### INSTRUCTIONS FOR THE TASK
Write out the entries verbatim and leave the images out of the copy.

::: INPUT FOR THIS TASK

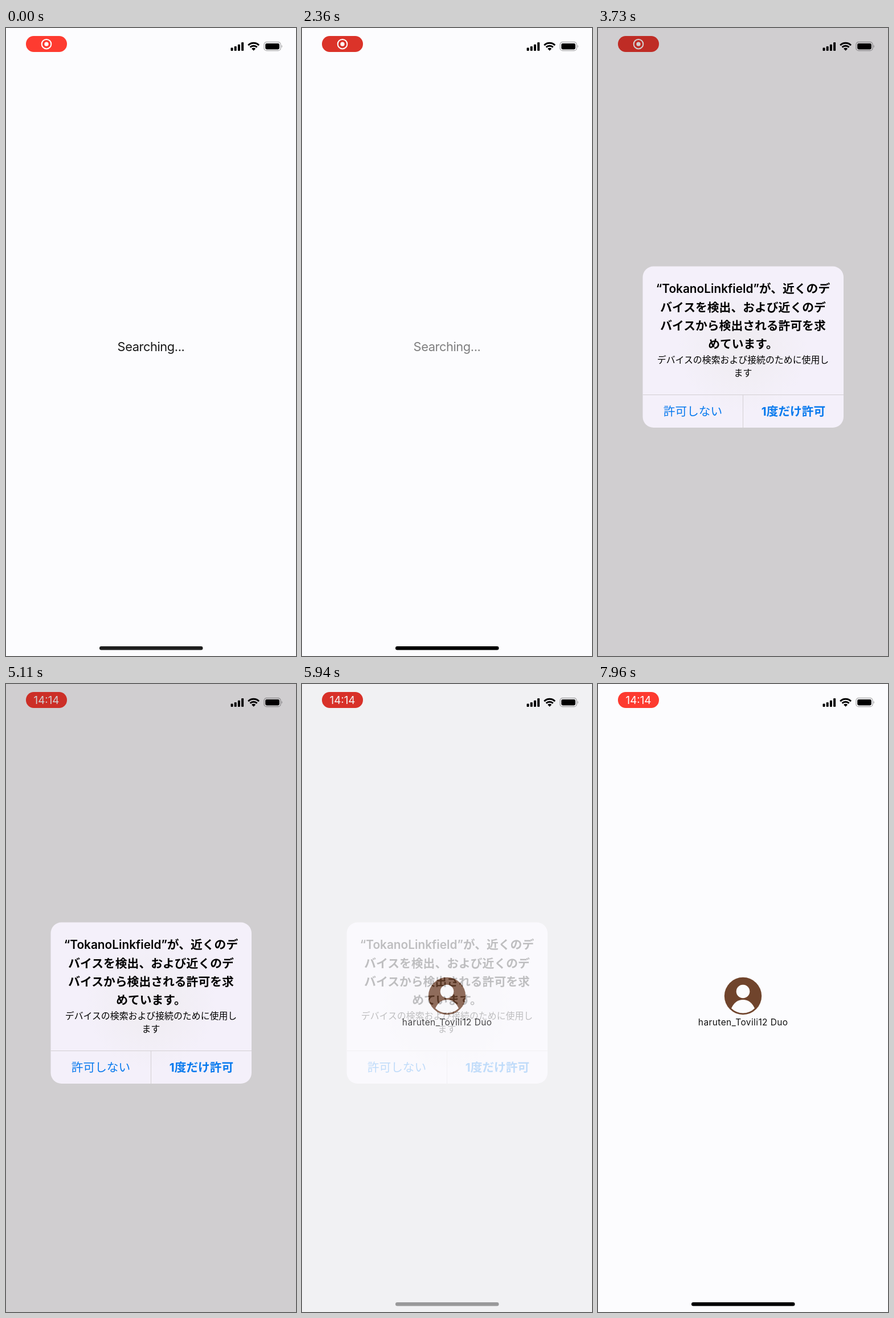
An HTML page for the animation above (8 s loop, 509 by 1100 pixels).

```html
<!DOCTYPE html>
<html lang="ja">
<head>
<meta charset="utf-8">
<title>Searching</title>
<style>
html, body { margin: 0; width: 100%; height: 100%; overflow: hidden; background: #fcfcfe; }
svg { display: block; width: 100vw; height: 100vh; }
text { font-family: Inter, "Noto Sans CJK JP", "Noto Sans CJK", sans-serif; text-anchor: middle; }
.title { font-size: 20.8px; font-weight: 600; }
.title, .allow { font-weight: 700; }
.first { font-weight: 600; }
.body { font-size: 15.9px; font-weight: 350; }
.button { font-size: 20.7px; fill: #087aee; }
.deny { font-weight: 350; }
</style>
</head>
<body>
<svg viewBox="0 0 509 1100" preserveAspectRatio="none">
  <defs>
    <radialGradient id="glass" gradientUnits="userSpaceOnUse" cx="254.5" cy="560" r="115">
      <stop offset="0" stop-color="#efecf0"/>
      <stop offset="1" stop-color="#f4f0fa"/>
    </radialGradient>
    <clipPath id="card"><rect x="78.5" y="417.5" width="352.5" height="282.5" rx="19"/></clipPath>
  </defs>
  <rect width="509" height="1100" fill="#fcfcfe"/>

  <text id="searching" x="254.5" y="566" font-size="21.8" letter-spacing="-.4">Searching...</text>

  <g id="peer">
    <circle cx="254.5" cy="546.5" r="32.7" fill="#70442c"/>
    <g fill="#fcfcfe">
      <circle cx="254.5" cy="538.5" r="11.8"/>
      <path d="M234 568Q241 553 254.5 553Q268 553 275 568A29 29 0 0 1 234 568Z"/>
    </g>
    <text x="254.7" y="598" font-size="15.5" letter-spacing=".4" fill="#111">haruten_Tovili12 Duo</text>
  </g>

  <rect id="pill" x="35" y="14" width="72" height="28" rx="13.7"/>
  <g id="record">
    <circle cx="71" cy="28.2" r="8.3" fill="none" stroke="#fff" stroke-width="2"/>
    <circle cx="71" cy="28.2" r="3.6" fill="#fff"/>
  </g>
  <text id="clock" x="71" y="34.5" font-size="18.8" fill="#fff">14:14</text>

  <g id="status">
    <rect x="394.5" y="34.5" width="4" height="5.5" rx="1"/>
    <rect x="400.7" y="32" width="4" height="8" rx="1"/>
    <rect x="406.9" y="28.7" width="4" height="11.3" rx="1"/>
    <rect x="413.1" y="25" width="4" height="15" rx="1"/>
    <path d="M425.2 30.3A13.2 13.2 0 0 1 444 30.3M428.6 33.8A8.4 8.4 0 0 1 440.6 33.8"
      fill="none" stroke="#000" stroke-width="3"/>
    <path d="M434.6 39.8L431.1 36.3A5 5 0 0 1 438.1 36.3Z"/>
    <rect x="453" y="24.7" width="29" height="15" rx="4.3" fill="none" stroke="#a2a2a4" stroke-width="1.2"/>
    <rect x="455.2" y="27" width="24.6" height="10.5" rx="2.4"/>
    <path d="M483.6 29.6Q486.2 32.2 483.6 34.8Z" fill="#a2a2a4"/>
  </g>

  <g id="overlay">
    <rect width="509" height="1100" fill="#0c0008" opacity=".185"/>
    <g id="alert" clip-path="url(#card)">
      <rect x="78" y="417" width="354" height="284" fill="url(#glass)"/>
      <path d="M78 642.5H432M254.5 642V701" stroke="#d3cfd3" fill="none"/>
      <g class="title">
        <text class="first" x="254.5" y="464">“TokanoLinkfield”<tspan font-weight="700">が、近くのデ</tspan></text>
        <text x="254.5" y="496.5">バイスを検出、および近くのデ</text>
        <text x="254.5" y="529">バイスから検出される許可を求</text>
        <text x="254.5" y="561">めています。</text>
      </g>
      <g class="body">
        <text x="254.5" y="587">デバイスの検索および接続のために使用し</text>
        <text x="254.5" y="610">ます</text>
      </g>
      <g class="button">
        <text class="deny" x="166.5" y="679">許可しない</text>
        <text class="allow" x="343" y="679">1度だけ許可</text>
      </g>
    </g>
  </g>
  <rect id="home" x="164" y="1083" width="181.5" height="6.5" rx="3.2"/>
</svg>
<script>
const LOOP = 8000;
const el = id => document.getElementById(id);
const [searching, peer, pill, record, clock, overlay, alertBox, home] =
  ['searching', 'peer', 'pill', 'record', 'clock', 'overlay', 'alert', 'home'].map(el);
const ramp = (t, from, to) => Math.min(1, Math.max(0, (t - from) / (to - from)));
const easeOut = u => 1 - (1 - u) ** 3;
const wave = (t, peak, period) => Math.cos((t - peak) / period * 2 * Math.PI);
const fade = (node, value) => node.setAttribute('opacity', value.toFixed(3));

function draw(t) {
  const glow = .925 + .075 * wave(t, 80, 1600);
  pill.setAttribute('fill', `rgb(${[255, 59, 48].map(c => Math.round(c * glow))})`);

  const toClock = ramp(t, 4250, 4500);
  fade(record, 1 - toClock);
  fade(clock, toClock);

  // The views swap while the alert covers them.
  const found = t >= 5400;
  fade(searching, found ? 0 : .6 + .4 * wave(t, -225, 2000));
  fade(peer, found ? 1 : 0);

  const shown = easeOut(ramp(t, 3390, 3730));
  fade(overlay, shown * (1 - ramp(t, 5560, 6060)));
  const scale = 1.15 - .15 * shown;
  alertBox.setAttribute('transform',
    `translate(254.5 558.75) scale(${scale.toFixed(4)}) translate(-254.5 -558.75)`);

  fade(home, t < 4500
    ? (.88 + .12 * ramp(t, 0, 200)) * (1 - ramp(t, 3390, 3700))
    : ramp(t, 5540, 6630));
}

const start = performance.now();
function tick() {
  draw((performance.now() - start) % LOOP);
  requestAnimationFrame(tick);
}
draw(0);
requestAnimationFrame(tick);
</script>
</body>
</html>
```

::::::

### TASK OUTPUT
An HTML page for the animation above (8 s loop, 509 by 1100 pixels).

```html
<!DOCTYPE html>
<html lang="ja">
<head>
<meta charset="utf-8">
<title>Searching</title>
<style>
html, body { margin: 0; width: 100%; height: 100%; overflow: hidden; background: #fcfcfe; }
svg { display: block; width: 100vw; height: 100vh; }
text { font-family: Inter, "Noto Sans CJK JP", "Noto Sans CJK", sans-serif; text-anchor: middle; }
.title { font-size: 20.8px; font-weight: 600; }
.title, .allow { font-weight: 700; }
.first { font-weight: 600; }
.body { font-size: 15.9px; font-weight: 350; }
.button { font-size: 20.7px; fill: #087aee; }
.deny { font-weight: 350; }
</style>
</head>
<body>
<svg viewBox="0 0 509 1100" preserveAspectRatio="none">
  <defs>
    <radialGradient id="glass" gradientUnits="userSpaceOnUse" cx="254.5" cy="560" r="115">
      <stop offset="0" stop-color="#efecf0"/>
      <stop offset="1" stop-color="#f4f0fa"/>
    </radialGradient>
    <clipPath id="card"><rect x="78.5" y="417.5" width="352.5" height="282.5" rx="19"/></clipPath>
  </defs>
  <rect width="509" height="1100" fill="#fcfcfe"/>

  <text id="searching" x="254.5" y="566" font-size="21.8" letter-spacing="-.4">Searching...</text>

  <g id="peer">
    <circle cx="254.5" cy="546.5" r="32.7" fill="#70442c"/>
    <g fill="#fcfcfe">
      <circle cx="254.5" cy="538.5" r="11.8"/>
      <path d="M234 568Q241 553 254.5 553Q268 553 275 568A29 29 0 0 1 234 568Z"/>
    </g>
    <text x="254.7" y="598" font-size="15.5" letter-spacing=".4" fill="#111">haruten_Tovili12 Duo</text>
  </g>

  <rect id="pill" x="35" y="14" width="72" height="28" rx="13.7"/>
  <g id="record">
    <circle cx="71" cy="28.2" r="8.3" fill="none" stroke="#fff" stroke-width="2"/>
    <circle cx="71" cy="28.2" r="3.6" fill="#fff"/>
  </g>
  <text id="clock" x="71" y="34.5" font-size="18.8" fill="#fff">14:14</text>

  <g id="status">
    <rect x="394.5" y="34.5" width="4" height="5.5" rx="1"/>
    <rect x="400.7" y="32" width="4" height="8" rx="1"/>
    <rect x="406.9" y="28.7" width="4" height="11.3" rx="1"/>
    <rect x="413.1" y="25" width="4" height="15" rx="1"/>
    <path d="M425.2 30.3A13.2 13.2 0 0 1 444 30.3M428.6 33.8A8.4 8.4 0 0 1 440.6 33.8"
      fill="none" stroke="#000" stroke-width="3"/>
    <path d="M434.6 39.8L431.1 36.3A5 5 0 0 1 438.1 36.3Z"/>
    <rect x="453" y="24.7" width="29" height="15" rx="4.3" fill="none" stroke="#a2a2a4" stroke-width="1.2"/>
    <rect x="455.2" y="27" width="24.6" height="10.5" rx="2.4"/>
    <path d="M483.6 29.6Q486.2 32.2 483.6 34.8Z" fill="#a2a2a4"/>
  </g>

  <g id="overlay">
    <rect width="509" height="1100" fill="#0c0008" opacity=".185"/>
    <g id="alert" clip-path="url(#card)">
      <rect x="78" y="417" width="354" height="284" fill="url(#glass)"/>
      <path d="M78 642.5H432M254.5 642V701" stroke="#d3cfd3" fill="none"/>
      <g class="title">
        <text class="first" x="254.5" y="464">“TokanoLinkfield”<tspan font-weight="700">が、近くのデ</tspan></text>
        <text x="254.5" y="496.5">バイスを検出、および近くのデ</text>
        <text x="254.5" y="529">バイスから検出される許可を求</text>
        <text x="254.5" y="561">めています。</text>
      </g>
      <g class="body">
        <text x="254.5" y="587">デバイスの検索および接続のために使用し</text>
        <text x="254.5" y="610">ます</text>
      </g>
      <g class="button">
        <text class="deny" x="166.5" y="679">許可しない</text>
        <text class="allow" x="343" y="679">1度だけ許可</text>
      </g>
    </g>
  </g>
  <rect id="home" x="164" y="1083" width="181.5" height="6.5" rx="3.2"/>
</svg>
<script>
const LOOP = 8000;
const el = id => document.getElementById(id);
const [searching, peer, pill, record, clock, overlay, alertBox, home] =
  ['searching', 'peer', 'pill', 'record', 'clock', 'overlay', 'alert', 'home'].map(el);
const ramp = (t, from, to) => Math.min(1, Math.max(0, (t - from) / (to - from)));
const easeOut = u => 1 - (1 - u) ** 3;
const wave = (t, peak, period) => Math.cos((t - peak) / period * 2 * Math.PI);
const fade = (node, value) => node.setAttribute('opacity', value.toFixed(3));

function draw(t) {
  const glow = .925 + .075 * wave(t, 80, 1600);
  pill.setAttribute('fill', `rgb(${[255, 59, 48].map(c => Math.round(c * glow))})`);

  const toClock = ramp(t, 4250, 4500);
  fade(record, 1 - toClock);
  fade(clock, toClock);

  // The views swap while the alert covers them.
  const found = t >= 5400;
  fade(searching, found ? 0 : .6 + .4 * wave(t, -225, 2000));
  fade(peer, found ? 1 : 0);

  const shown = easeOut(ramp(t, 3390, 3730));
  fade(overlay, shown * (1 - ramp(t, 5560, 6060)));
  const scale = 1.15 - .15 * shown;
  alertBox.setAttribute('transform',
    `translate(254.5 558.75) scale(${scale.toFixed(4)}) translate(-254.5 -558.75)`);

  fade(home, t < 4500
    ? (.88 + .12 * ramp(t, 0, 200)) * (1 - ramp(t, 3390, 3700))
    : ramp(t, 5540, 6630));
}

const start = performance.now();
function tick() {
  draw((performance.now() - start) % LOOP);
  requestAnimationFrame(tick);
}
draw(0);
requestAnimationFrame(tick);
</script>
</body>
</html>
```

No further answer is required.